Carpenter, T.P., Fennema, E., Franke, M.L., Levi, L., Empson, S.B. (1999). Children’s Mathematics: Cognitively guided instruction. Heinemann.
Glass, K. (2014). Consider this: Charlotte Mason and the classical tradition. Karen Glass.
Glass, K. (2018). Know and tell: The art of narration. Karen Glass.
Glass, K. (2019). In vital harmony: Charlotte Mason and the natural laws of education. Karen Glass.
LEGO.com (2021). https://www.lego.com/en-us
Simply Charlotte Mason. (2005-2022). Narration Ideas. Simply Charlotte Mason. https://simplycharlottemason.com/timesavers/narration/
Stay Tuned for More from Holly Lee at My Little Brick Schoolhouse:
Holly is publishing a new picture book biography with Blue Sky Daisies about the life of Ole Kirk Christiansen, LEGO founder!
She cannot wait to share with you the wonderful ways to connect LEGO® to everyday learning.
Follow her newsletter by signing up here. Each newsletter issue contains links to Holly’s booklists and blog posts, plus a few exclusive read aloud suggestions, project ideas and other freebies for newsletter subscribers only. Having an engaged audience will also really help this first-time author get the word out about her book (illustrator to be announced)! This next year will be exciting!
To use one of Holly’s Living Projects with your own family, you are welcome to the free printable found at the link here.
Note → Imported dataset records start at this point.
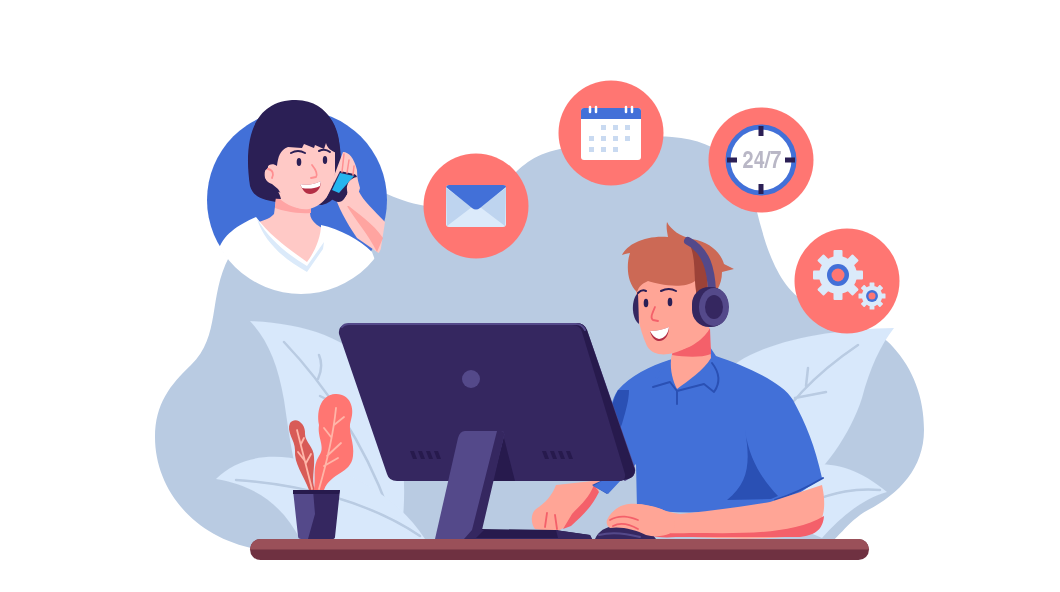
<!DOCTYPE html>
<html lang="en">
<head>
<meta charset="utf-8">
<title>Customer support illustration</title>
<style>
:root{--blue:#4270d8;--blue-dark:#2a50b4;--coral:#ff7672;--coral-dark:#f0595f;--mist:#b9cbe2;--leaf:#d8e8fb;--leaf-shade:#c3d6ee;--ice:#dbeafa;--navy:#352760;--navy-dark:#271a4d;--violet:#54498a;--skin:#ffa596;--skin-shade:#f4606a;--fair:#ffc9c6;--hair:#cc6955;--hair-dark:#9c4238;--ink:#2b1f55;--desk:#9a5059;--desk-dark:#6f3141}
html,body{margin:0;background:#fff;overflow:hidden}
svg{display:block;width:1060px;height:592px}
.blue{fill:var(--blue)}.blue-dark{fill:var(--blue-dark)}.coral{fill:var(--coral)}.mist{fill:var(--mist)}.leaf{fill:var(--leaf)}.leaf-shade{fill:var(--leaf-shade)}.ice{fill:var(--ice)}.navy{fill:var(--navy)}.navy-dark{fill:var(--navy-dark)}.violet{fill:var(--violet)}.skin{fill:var(--skin)}.skin-shade{fill:var(--skin-shade)}.fair{fill:var(--fair)}.hair{fill:var(--hair)}.hair-dark{fill:var(--hair-dark)}.ink{fill:var(--ink)}.white{fill:#fff}
.line{fill:none;stroke-linecap:round;stroke-linejoin:round}
.ink-line{stroke:var(--ink);stroke-width:2}
.skin-line{stroke:var(--skin-shade);stroke-width:1.8}
.fold{stroke:var(--blue-dark);stroke-width:2}
.vein{stroke:var(--mist);stroke-width:2.5}
.plant-vein{stroke:#ffb5a8;stroke-width:1.8}
.hours{font:700 24px "TeX Gyre Heros Cn","Liberation Sans",sans-serif;fill:#b9b7c6;text-anchor:middle}
</style>
</head>
<body>
<svg viewBox="0 0 1060 592" role="img" aria-label="Support agent with a headset at a computer, helping a caller on the phone">
<defs>
  <clipPath id="caller-frame"><path d="M200 90H395V200A90 90 0 0 1 207 200Z"/><circle cx="297" cy="200" r="90"/></clipPath>
  <rect id="tooth" x="-4.5" y="-25" width="9" height="10" rx="1"/>
  <g id="gear">
    <circle r="19"/>
    <use href="#tooth"/><use href="#tooth" transform="rotate(45)"/><use href="#tooth" transform="rotate(90)"/><use href="#tooth" transform="rotate(135)"/><use href="#tooth" transform="rotate(180)"/><use href="#tooth" transform="rotate(225)"/><use href="#tooth" transform="rotate(270)"/><use href="#tooth" transform="rotate(315)"/>
    <circle r="11" class="blue"/><circle r="6.5" class="coral"/>
  </g>
  <g id="day-row"><rect width="5" height="5"/><rect x="12" width="5" height="5"/><rect x="24" width="5" height="5"/></g>
  <path id="vent" d="M0 0H4L7 8H3Z"/>
</defs>

<g id="backdrop">
  <path class="mist" d="M262 550C195 540 155 490 155 437C155 404 170 385 191 365C221 336 208 297 229 257C250 205 310 180 355 184C385 188 399 206 440 207C515 207 500 161 560 149C610 141 640 135 672 137C722 140 748 171 756 208C766 248 778 290 812 306C850 326 880 330 893 347C913 369 924 397 924 430C924 468 899 494 868 510C846 522 838 541 820 550Z"/>
  <path class="leaf" d="M250 321C300 323 352 336 376 376C402 420 410 480 400 542H330C301 520 292 455 284 400C278 365 268 340 250 321Z"/>
  <path class="line vein" d="M284 342C320 380 365 440 392 520M338 405L320 396M318 379C322 370 322 362 319 355"/>
  <path class="leaf" d="M216 479C240 455 275 453 305 461C355 472 400 500 425 539H300C285 510 260 486 216 479Z"/>
  <path class="line vein" d="M236 480C300 484 370 502 420 536"/>
  <path class="leaf" d="M894 328C840 329 775 338 738 362C700 390 700 470 735 520L790 500C825 470 850 435 862 398C870 368 880 346 894 328Z"/>
  <path class="line vein" d="M858 345C815 374 785 405 760 450M806 386L808 368M795 398L826 392"/>
  <path class="leaf" d="M887 492C860 470 840 464 815 464L780 520L822 538C840 518 860 500 887 492Z"/>
  <path class="line vein" d="M880 490C855 488 835 492 810 502"/>
</g>

<g id="caller">
  <circle class="blue" cx="297" cy="200" r="90"/>
  <g clip-path="url(#caller-frame)">
    <path class="ink" d="M250 186C243 140 253 100 296 100C335 101 343 140 341 176C341 190 335 202 322 205L276 202C261 200 253 196 250 186Z"/>
    <path class="fair" d="M333 191C338 207 346 222 357 238L380 254L385 222C374 210 364 202 358 190L357 170C354 158 349 152 343 152L334 176Z"/>
    <path class="fair" d="M277 192L274 214C268 221 256 222 247 226L288 264L310 266L334 234C320 228 310 222 310 213V196Z"/>
    <path fill="#ffa4a4" d="M276 195C285 205 298 211 311 208V213C296 214 284 211 275 208Z"/>
    <path class="white" d="M256 217C238 225 222 235 218 252L205 300H390L372 252C360 240 340 229 321 225C321 238 314 253 307 262C289 249 270 236 256 217Z"/>
    <path class="ice" d="M257 219C270 240 287 254 307 266L324 242L323 249L307 272C284 259 265 243 257 219Z"/>
    <path class="coral" d="M345 203C357 213 374 224 383 238L377 252C368 234 356 221 345 203Z" opacity=".45"/>
    <path class="fair" d="M277 142C272 158 268 161 268 169C262 169 262 181 272 184L278 189C286 203 298 211 309 209C324 206 335 190 335 172V143L315 134Z"/>
    <path class="ink" d="M250 182C245 142 254 102 296 101C335 102 342 140 339 154C330 151 327 147 326 143L324 149L315 145L314 148L304 144L302 148L288 147C280 150 278 157 277 166C270 161 263 168 265 178C269 187 278 185 281 199C263 198 252 193 250 182Z"/>
    <path class="fair" d="M274 166C265 164 263 178 271 181C276 183 279 180 280 177Z"/>
    <path class="line" stroke="#ff8f91" stroke-width="1.8" d="M268 169C273 170 274 174 272 178M312 165C316 170 318 174 316 177L311 178"/>
    <path class="line ink-line" d="M291 153Q298 149 305 153M319 151Q325 148 330 152"/>
    <ellipse class="ink" cx="299" cy="162" rx="2.3" ry="4"/><ellipse class="ink" cx="325" cy="160" rx="2.2" ry="4"/>
    <path fill="#b42e45" d="M300 184C307 186 315 184 321 181C321 189 316 194 310 194C305 194 302 189 300 184Z"/>
    <path class="white" d="M300 184C307 186 315 184 321 181L320 186C314 189 307 189 302 188Z"/>
    <path class="ink" d="M340 171L354 174C357 175 358 178 356 181L344 199C342 202 338 203 335 201L327 197Z"/>
    <path fill="#25b5ef" d="M340 173L354 176L339 193L332 190Z"/>
    <path class="fair" d="M347 190C346 183 351 178 357 177L360 188L355 205L342 207C342 199 349 197 347 190Z"/>
    <path class="line" stroke="#ff8f91" stroke-width="1.5" d="M344 154L342 172M349 160L347 173M354 166L353 175"/>
  </g>
</g>

<g id="mail-badge">
  <circle class="coral" cx="476" cy="206" r="52.5"/>
  <rect class="ice" x="446" y="185" width="60" height="42" rx="3"/>
  <path fill="#bed4ef" d="M446 188L472 207L447 226ZM506 188L480 207L505 226Z"/>
  <path class="blue" d="M446 187Q447 185 449 185H503Q506 185 506 187L480 208Q476 211 472 208Z"/>
</g>

<g id="calendar-badge">
  <circle class="coral" cx="611" cy="133" r="52.5"/>
  <rect class="white" x="581" y="108" width="60" height="52" rx="3"/>
  <path class="blue" d="M581 119V111Q581 108 584 108H638Q641 108 641 111V119Z"/>
  <path class="line" stroke="#fff" stroke-width="2.5" d="M590 107V112M596 107V112M626 107V112M632 107V112"/>
  <g fill="#c9daf1"><use href="#day-row" x="601" y="125"/><use href="#day-row" x="589" y="136"/><rect x="625" y="136" width="5" height="5"/><use href="#day-row" x="589" y="147"/></g>
</g>

<g id="hours-badge">
  <circle class="coral" cx="761" cy="160" r="52.5"/>
  <circle cx="761" cy="160" r="33" fill="#fff" stroke="var(--blue)" stroke-width="5"/>
  <path d="M761 126V136M761 184V194M727 160H737M785 160H795" stroke="var(--ink)" stroke-width="5"/>
  <text class="hours" x="762" y="168" textLength="39" lengthAdjust="spacingAndGlyphs">24/7</text>
</g>

<g id="settings-badge">
  <circle class="coral" cx="847" cy="281" r="52.5"/>
  <use href="#gear" class="ice" transform="translate(838 275)"/>
  <use href="#gear" class="ice" transform="translate(872 296) scale(.54)"/>
</g>

<g id="agent">
  <g id="far-arm">
    <path class="skin" d="M602 480L556 485C552 496 545 503 536 509C530 514 531 524 535 529L556 532L569 525C580 515 590 508 598 492Z"/>
    <path class="skin-shade" d="M594 485C588 500 578 507 572 514L563 529L571 526C582 516 591 508 599 492Z"/>
    <path class="line skin-line" d="M547 513L545 527M555 515L557 529"/>
    <path class="blue-dark" d="M624 470L592 485L607 494Z"/>
  </g>
  <path class="blue" d="M669 360C650 366 630 376 618 390C608 404 606 430 612 475L593 486L608 494L636 464L637 509C675 514 720 514 780 506L822 478C815 446 806 424 793 400C782 381 742 365 716 356L710 347Z"/>
  <path class="blue-dark" d="M618 390C610 405 608 425 613 445L622 424C626 410 629 400 629 390Z"/>
  <path class="blue-dark" d="M745 430C750 460 750 482 727 500L771 499L778 496C763 480 749 460 745 430Z"/>
  <path class="line fold" d="M823 478C806 488 794 494 775 500"/>
  <g id="near-arm">
    <path class="skin" d="M822 485C827 508 824 526 808 533C780 541 720 539 676 536C660 539 645 535 639 529L612 531C607 525 609 517 613 512C620 503 635 502 650 506C662 509 670 513 680 514C710 511 740 507 770 502Z"/>
    <path class="skin-shade" d="M824 516C823 528 817 535 800 537L676 537C655 539 644 534 639 529C650 532 665 534 690 533C735 533 790 536 824 516Z"/>
    <path class="line skin-line" d="M611 519C620 515 630 516 637 519M614 525C622 522 631 524 638 528"/>
  </g>
  <path class="skin" d="M675 339L671 359C670 371 673 381 677 389C688 381 704 370 711 358L709 326Z"/>
  <path class="skin-shade" d="M673 350C688 352 705 338 710 328L711 354C701 358 684 357 672 355Z"/>
  <path class="blue" d="M669 360C661 368 655 376 653 385L671 381L677 390C690 385 703 375 711 362C718 370 721 380 715 392L704 385L690 390L677 393L668 384L653 387Z"/>
  <path class="line fold" d="M653 387L670 382L677 391L704 384L714 392C721 382 719 372 712 363M677 391V404"/>
  <path class="skin" d="M637 280C634 305 639 329 647 346C653 357 669 356 682 350C699 342 709 329 710 309L706 277L675 265Z"/>
  <path class="navy" d="M638 293C631 299 631 318 639 324Z"/>
  <path class="hair" d="M637 292C627 283 626 265 630 253C626 254 624 254 622 255C627 244 646 235 668 237C667 231 666 227 667 222C671 230 680 236 692 239C710 242 721 253 724 264L734 269L722 272C722 286 715 295 706 300L697 301L695 281C683 290 657 284 648 281C641 284 639 287 637 292Z"/>
  <path class="hair-dark" d="M687 239C695 252 694 266 695 281L697 301L708 296L706 260Z"/>
  <path class="line" stroke="var(--violet)" stroke-width="8" d="M688 241C707 251 711 270 712 291"/>
  <rect class="navy" x="692" y="287" width="36" height="40" rx="17"/>
  <ellipse class="violet" cx="714" cy="307" rx="15" ry="19"/><ellipse class="navy" cx="714" cy="307" rx="9" ry="12"/>
  <path class="line ink-line" d="M638 293Q642 289 646 291M661 291Q669 287 676 291"/>
  <ellipse class="ink" cx="646" cy="303" rx="2.3" ry="4.3"/><ellipse class="ink" cx="670" cy="302" rx="2.3" ry="4.3"/>
  <path class="line skin-line" d="M655 307C652 314 650 318 653 320L658 321"/>
  <path fill="#b42e45" d="M650 331C658 331 664 329 669 327C669 336 664 342 658 341C654 340 651 336 650 331Z"/>
  <path class="white" d="M650 331C658 331 664 329 669 327C668 334 665 338 659 339C655 338 652 335 650 331Z"/>
</g>

<g id="plant">
  <path fill="#d85b57" d="M309 490C303 474 294 464 295 450C295 440 286 432 290 423C296 416 306 424 305 434C305 442 314 447 314 457C315 469 311 480 315 490Z"/>
  <path class="coral" d="M314 490C316 477 312 467 319 456C326 447 317 438 319 425C316 409 322 395 335 394C350 393 355 408 351 420C347 430 355 443 353 456C351 474 331 472 324 490Z"/>
  <path class="line plant-vein" d="M319 489C326 465 333 438 336 408M327 456L341 443M331 437L324 428M334 425L344 417M324 466L338 458M312 489C307 470 302 450 297 430M305 461L298 452M306 463L311 454M301 444L304 438"/>
  <path class="violet" d="M293 490H339L334 537Q334 539 331 539H301Q298 539 298 536Z"/>
  <path class="navy" d="M313 490H340L335 537Q335 539 332 539H308L315 514Z"/>
  <path class="navy-dark" d="M293 490H340L339 494H293Z"/>
</g>

<g id="computer">
  <path class="navy-dark" d="M481 529L555 530L590 535L592 539H470Z"/>
  <path class="violet" d="M484 531H555L590 537V539H435Z"/>
  <path class="navy" d="M555 530L590 535L592 539H558Z"/>
  <path class="violet" d="M347 323H577Q584 323 587 330L635 468Q636 474 632 477L625 481Z"/>
  <path class="navy-dark" d="M347 323H577Q584 323 587 330L635 470Q635 477 628 479L619 481L580 334Z"/>
  <path class="navy" d="M345 325H572Q580 325 582 332L625 474Q626 481 619 481H397Q389 481 387 474L339 334Q338 326 345 325Z"/>
  <path class="line" stroke="var(--violet)" stroke-width="2" d="M342 327Q344 324 349 324H576Q582 324 585 330"/>
  <circle cx="471" cy="379" r="9" class="violet"/>
  <g class="navy-dark"><use href="#vent" x="410" y="451"/><use href="#vent" x="418" y="451"/><use href="#vent" x="426" y="451"/><use href="#vent" x="434" y="451"/><use href="#vent" x="542" y="451"/><use href="#vent" x="550" y="451"/><use href="#vent" x="558" y="451"/><use href="#vent" x="566" y="451"/></g>
  <path class="navy-dark" d="M503 434L515 481H486Z"/>
  <path class="violet" d="M465 431H501Q505 431 504 436L480 531L470 539H435L458 438Q460 431 465 431Z"/>
  <path class="navy" d="M497 431H501Q505 431 504 436L482 530H558V539H464L472 530Z"/>
  <path class="navy-dark" d="M484 530H556L558 538H476Z"/>
</g>

<g id="mouse">
  <path class="navy" d="M595 539C599 530 608 525 620 527C636 526 650 530 656 539Z"/>
  <path class="line" stroke="var(--violet)" stroke-width="2" d="M599 535C610 532 625 533 640 537"/>
  <path class="skin" d="M607 520C613 505 634 502 651 506C665 509 675 515 675 525C675 536 658 538 646 535C636 530 621 526 610 528C607 526 606 523 607 520Z"/>
  <path class="line skin-line" d="M610 520C620 514 630 517 638 520M613 526C622 521 631 525 638 529"/>
</g>

<g id="desk">
  <rect x="250" y="539" width="619" height="21" rx="10.5" fill="var(--desk-dark)"/>
  <path fill="var(--desk)" d="M250 549.5A10.5 10.5 0 0 1 260.5 539H858.5A10.5 10.5 0 0 1 869 549.5Z"/>
</g>
</svg>
</body>
</html>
Holly Lee is a homeschool teacher and wife, as well as a mother to three children. Holly grew up teaching her stuffed animals and later became a public elementary school teacher. After she ended her teaching career in the public schools, she earned a graduate degree in counseling. Now, Holly has combined her love of teaching and forming relationships with real, historical figures as she reads books to her own children. When she is not reading to her children, Holly enjoys going outdoors in her beautiful state of North Carolina. Her relationship with Jesus Christ is paramount to any other pursuit in life. It is a driving force behind her life’s work of helping her home to flourish. You can find Holly’s writing on her blog, My Little Brick Schoolhouse. She is also on Pinterest, Facebook, and Instagram as My Little Brick Schoolhouse and on Etsy as Brick Schoolhouse.